Multiple award-winning author Meg Rosoff has written an adorable story for middle graders about a family in trouble rescued by a very smart dog named McTavish.
The Peachey family goes into crisis mode when Ma Peachey decides to stop being a mother, declaring:
“I give up. No more cooking and cleaning and finding lost keys. No more keeping track of your appointments and nagging you to clean up your rooms. No more boring, thankless jobs. I quit. . . . I’m tired of having to shout at everyone to wake up, go to bed, put away the laundry, say please, say thank you, clear the dishes, stop fighting. . . . So yes, you could say I’ve resigned. For now anyway. I am taking time out to pursue peace and quiet. From now on, the only person I am in charge of is me.”
And Ma Peachey thereafter did yoga all day.
The house became a mess and the family ate frozen dinners or take-out meals. They had no clean clothes and wouldn’t have been able to find them if they did:

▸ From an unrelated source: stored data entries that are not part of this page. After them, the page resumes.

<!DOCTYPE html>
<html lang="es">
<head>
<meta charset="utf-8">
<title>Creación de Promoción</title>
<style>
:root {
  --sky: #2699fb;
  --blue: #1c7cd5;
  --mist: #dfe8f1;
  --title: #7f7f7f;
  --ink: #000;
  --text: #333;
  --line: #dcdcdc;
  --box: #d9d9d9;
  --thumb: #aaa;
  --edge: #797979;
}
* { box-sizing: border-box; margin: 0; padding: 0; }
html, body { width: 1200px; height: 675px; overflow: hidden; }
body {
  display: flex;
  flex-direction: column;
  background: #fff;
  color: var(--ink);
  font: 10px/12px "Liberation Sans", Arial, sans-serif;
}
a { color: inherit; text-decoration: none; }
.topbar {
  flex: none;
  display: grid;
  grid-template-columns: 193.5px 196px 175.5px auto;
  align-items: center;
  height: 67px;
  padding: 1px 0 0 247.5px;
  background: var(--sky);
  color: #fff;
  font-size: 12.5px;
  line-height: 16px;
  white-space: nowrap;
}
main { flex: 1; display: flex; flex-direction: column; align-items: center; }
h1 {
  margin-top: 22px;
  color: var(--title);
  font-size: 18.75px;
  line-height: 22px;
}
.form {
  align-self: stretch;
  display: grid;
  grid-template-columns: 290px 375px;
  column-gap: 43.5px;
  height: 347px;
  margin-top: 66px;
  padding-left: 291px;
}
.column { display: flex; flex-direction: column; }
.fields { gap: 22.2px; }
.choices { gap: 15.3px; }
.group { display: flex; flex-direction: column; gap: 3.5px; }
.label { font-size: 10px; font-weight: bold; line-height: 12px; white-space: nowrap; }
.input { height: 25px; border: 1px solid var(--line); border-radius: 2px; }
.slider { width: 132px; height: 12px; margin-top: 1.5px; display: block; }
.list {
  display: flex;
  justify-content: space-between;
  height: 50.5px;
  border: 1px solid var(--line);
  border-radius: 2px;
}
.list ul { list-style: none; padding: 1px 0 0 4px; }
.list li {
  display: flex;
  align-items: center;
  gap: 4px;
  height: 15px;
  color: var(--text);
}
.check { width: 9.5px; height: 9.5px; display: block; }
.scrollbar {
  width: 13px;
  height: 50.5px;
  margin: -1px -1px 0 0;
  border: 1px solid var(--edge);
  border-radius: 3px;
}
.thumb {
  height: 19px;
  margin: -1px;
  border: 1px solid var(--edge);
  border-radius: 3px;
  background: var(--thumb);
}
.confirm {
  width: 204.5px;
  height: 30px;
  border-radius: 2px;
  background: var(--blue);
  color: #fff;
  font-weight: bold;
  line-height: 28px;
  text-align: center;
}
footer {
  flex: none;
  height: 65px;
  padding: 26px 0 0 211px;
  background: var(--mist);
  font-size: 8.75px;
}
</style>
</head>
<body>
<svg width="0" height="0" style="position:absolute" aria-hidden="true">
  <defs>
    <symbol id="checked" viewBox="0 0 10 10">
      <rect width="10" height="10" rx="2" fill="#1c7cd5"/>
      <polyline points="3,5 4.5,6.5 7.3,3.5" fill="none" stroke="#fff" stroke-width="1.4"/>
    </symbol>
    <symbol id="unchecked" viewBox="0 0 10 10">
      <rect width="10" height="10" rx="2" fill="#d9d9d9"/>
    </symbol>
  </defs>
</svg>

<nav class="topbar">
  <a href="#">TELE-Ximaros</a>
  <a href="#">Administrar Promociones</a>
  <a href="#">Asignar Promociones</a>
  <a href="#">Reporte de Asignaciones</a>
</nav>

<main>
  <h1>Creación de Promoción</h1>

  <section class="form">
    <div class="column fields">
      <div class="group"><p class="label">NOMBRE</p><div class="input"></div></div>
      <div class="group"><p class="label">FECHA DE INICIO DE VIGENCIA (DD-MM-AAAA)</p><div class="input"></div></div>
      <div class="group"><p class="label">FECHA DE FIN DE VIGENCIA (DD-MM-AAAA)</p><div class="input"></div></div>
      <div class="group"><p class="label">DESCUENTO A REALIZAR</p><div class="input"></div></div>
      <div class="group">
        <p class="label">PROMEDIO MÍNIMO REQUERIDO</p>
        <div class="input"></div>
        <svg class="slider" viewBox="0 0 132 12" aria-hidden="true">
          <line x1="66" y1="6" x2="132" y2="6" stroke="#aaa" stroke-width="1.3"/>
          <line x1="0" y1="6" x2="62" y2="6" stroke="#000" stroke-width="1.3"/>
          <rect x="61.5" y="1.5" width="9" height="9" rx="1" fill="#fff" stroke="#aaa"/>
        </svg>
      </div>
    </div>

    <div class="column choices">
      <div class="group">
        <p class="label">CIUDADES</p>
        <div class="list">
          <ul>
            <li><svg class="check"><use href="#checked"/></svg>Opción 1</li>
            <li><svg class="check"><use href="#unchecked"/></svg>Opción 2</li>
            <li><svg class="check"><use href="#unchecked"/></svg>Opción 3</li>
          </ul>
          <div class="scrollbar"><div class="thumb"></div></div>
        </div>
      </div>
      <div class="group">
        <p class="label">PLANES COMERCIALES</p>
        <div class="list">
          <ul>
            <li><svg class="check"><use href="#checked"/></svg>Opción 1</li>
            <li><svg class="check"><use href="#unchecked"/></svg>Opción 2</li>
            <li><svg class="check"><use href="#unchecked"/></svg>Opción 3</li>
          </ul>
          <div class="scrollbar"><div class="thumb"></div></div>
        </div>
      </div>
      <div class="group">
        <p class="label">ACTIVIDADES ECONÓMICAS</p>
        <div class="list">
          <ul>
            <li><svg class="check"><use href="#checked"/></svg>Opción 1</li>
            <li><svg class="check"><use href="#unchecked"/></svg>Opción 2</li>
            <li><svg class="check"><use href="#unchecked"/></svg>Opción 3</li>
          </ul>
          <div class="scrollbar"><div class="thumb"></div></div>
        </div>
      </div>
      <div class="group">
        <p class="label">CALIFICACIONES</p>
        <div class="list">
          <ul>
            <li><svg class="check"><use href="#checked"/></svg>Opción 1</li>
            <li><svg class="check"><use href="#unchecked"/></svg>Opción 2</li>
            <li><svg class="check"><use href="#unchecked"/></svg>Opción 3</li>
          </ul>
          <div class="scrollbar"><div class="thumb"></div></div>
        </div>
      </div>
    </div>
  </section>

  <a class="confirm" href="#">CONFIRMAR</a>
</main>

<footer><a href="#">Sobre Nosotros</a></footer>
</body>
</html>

“There was a great deal more squabbling and a great deal more squalor.”
Betty, not yet 9, announced she was feeling “lost, lonesome, and lacking in love.” She proposed they get a dog. They went to the shelter, and Betty picked out McTavish.
McTavish was a “psychological mastermind.” He could see the Peachey family was in trouble, and McTavish mused about what to do:
“He knew that humans were an inferior race, but their foolishness never ceased to amaze him. Why? he thought. Why can’t they think for themselves?”
McTavish would have to do the thinking for them. He came up with three plans to get the Peacheys back on track, and of course, his plans worked brilliantly. He concluded:
“As with most humans, all they’d needed was training, combined with common sense and discipline. Despite their early lack of promise, McTavish felt certain that the Peacheys would turn out fine.”
The book includes intermittent illustrations by Grace Easton.
Evaluation: This is a delightful story, and as a welcome side feature, may get children to think about the nature of stereotypical family and gender roles, as well as give them an appreciation for all that is done for them by their parents.
Published in the U.S. by Candlewick Press, 2019